*** DATA FOR REVIEW Section Begins ***

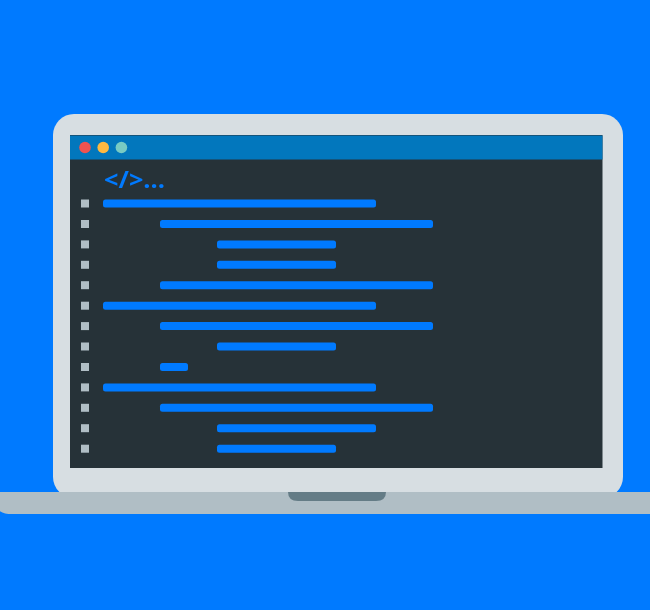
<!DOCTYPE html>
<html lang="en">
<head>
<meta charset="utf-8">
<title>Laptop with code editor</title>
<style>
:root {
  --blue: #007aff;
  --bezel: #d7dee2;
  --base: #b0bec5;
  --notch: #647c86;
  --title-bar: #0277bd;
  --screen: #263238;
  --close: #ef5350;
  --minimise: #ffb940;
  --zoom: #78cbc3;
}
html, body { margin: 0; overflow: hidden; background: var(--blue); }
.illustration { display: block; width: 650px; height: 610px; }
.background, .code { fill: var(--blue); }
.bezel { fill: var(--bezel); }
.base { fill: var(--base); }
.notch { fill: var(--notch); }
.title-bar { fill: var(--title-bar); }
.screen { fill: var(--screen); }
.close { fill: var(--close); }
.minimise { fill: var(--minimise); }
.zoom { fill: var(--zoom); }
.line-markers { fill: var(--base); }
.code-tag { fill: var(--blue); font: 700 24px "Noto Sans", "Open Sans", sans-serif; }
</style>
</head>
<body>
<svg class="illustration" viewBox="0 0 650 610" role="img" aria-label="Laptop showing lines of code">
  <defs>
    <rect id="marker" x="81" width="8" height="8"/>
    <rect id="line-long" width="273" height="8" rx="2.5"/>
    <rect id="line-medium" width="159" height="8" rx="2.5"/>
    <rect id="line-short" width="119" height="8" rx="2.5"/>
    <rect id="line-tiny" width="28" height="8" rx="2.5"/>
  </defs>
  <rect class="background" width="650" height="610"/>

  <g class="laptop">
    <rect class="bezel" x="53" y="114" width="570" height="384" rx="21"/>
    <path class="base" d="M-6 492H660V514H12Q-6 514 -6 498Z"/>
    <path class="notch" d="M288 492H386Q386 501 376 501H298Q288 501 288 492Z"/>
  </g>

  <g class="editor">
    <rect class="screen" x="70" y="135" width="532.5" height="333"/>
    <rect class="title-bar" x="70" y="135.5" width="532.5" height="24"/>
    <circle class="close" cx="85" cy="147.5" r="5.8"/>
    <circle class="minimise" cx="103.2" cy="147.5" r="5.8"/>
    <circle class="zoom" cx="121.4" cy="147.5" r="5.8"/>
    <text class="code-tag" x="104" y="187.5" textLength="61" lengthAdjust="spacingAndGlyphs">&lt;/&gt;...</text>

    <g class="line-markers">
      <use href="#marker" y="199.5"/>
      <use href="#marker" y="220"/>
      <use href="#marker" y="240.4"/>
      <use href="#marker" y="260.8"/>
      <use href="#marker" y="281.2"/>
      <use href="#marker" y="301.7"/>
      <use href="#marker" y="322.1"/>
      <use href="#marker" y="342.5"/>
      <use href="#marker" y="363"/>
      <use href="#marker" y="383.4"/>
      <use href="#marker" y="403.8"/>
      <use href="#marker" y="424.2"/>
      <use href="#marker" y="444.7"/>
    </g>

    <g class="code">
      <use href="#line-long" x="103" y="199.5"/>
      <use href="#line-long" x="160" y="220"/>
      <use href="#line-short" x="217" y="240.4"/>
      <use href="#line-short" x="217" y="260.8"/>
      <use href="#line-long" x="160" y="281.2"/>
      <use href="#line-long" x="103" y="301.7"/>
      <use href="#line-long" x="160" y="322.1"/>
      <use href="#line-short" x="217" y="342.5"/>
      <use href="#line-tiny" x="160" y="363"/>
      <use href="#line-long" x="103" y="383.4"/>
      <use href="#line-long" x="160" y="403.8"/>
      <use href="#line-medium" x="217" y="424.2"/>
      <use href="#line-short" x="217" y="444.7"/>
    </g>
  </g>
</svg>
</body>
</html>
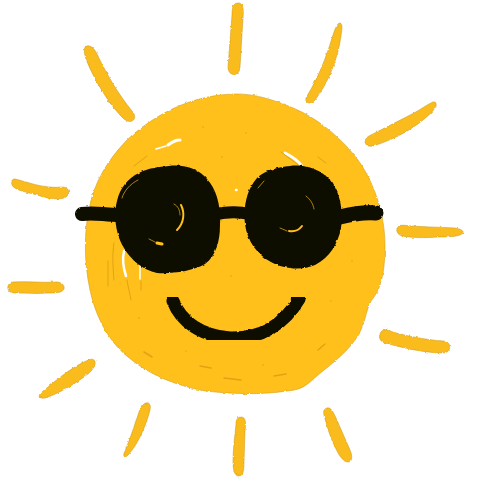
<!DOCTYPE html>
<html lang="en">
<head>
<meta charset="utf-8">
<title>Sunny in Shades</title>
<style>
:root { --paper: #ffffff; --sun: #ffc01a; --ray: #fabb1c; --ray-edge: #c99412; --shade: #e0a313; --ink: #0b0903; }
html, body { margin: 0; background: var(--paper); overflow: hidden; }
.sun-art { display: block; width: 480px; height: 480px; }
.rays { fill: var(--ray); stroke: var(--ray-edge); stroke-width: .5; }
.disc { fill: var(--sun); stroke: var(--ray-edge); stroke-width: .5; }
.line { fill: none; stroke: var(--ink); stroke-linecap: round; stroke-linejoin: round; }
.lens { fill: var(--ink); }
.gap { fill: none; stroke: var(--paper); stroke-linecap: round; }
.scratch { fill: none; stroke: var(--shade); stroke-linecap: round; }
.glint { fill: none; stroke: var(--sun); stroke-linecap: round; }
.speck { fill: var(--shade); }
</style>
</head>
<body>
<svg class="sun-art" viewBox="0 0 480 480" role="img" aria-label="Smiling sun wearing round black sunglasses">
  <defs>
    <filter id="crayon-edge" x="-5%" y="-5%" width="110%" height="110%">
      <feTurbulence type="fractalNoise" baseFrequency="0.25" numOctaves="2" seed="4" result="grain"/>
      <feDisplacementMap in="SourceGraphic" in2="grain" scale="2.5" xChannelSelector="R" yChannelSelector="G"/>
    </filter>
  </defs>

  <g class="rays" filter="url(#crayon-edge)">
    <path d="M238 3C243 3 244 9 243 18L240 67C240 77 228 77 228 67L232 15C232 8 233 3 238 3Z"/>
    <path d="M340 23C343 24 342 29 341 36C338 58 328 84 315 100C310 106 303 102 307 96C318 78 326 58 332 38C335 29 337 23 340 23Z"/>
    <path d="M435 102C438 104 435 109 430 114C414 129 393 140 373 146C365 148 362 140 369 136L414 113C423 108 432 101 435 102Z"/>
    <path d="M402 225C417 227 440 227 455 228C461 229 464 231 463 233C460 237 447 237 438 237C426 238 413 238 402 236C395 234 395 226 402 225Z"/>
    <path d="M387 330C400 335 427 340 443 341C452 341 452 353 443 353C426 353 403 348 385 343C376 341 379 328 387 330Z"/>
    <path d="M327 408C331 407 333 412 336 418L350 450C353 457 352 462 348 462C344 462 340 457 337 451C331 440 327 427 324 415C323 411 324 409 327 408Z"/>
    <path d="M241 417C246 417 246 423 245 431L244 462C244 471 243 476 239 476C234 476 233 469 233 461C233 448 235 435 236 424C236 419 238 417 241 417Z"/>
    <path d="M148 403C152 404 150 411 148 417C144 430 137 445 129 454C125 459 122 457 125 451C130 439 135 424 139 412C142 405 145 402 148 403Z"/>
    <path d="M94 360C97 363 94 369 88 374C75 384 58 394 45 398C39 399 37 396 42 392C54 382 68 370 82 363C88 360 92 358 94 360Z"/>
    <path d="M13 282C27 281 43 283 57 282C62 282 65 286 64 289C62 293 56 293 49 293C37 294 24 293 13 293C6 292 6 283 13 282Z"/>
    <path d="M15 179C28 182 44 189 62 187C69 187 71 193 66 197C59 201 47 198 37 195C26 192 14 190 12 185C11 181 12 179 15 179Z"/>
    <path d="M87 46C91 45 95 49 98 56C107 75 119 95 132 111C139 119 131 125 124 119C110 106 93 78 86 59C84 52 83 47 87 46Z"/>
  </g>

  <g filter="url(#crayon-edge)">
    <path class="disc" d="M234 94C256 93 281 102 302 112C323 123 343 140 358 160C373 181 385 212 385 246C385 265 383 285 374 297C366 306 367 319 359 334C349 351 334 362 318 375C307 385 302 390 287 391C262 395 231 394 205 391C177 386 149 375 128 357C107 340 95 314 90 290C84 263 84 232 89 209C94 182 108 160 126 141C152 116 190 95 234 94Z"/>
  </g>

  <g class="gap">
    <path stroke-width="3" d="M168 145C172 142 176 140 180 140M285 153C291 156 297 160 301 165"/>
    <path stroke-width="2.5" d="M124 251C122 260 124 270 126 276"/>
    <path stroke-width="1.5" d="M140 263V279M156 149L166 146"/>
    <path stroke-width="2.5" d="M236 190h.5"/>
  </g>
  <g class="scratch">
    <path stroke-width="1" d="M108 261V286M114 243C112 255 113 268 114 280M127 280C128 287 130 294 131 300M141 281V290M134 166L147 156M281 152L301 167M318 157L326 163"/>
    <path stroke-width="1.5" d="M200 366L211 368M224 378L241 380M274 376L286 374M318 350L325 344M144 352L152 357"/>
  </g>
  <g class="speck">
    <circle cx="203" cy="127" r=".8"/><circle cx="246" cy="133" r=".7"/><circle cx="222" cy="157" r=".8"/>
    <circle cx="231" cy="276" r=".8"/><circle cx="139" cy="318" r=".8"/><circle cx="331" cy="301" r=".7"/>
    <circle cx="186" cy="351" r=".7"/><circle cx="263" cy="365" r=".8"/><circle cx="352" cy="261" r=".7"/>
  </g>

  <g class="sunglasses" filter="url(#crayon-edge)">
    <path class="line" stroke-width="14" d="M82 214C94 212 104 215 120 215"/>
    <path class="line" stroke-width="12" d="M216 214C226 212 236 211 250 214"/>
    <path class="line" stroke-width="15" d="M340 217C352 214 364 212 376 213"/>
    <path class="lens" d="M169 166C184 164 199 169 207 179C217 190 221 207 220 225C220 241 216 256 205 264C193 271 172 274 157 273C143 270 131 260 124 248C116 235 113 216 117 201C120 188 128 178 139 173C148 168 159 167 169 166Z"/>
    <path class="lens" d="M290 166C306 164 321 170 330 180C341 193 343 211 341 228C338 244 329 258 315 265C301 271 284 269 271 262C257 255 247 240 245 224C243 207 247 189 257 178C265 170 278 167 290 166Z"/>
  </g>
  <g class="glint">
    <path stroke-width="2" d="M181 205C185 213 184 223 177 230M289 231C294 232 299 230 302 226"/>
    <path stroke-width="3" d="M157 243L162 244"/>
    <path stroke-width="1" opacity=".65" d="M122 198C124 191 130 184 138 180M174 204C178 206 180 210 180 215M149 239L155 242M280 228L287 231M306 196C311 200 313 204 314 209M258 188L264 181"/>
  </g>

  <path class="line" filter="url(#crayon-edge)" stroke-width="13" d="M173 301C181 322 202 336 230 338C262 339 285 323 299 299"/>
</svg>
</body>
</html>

*** DATA FOR REVIEW Section Ends ***

WHAT YOU WILL DO
Filter the records for lines holding the string "long". Copy each one.

SOLUTION FOR THIS PROBLEM
    <rect id="line-long" width="273" height="8" rx="2.5"/>
      <use href="#line-long" x="103" y="199.5"/>
      <use href="#line-long" x="160" y="220"/>
      <use href="#line-long" x="160" y="281.2"/>
      <use href="#line-long" x="103" y="301.7"/>
      <use href="#line-long" x="160" y="322.1"/>
      <use href="#line-long" x="103" y="383.4"/>
      <use href="#line-long" x="160" y="403.8"/>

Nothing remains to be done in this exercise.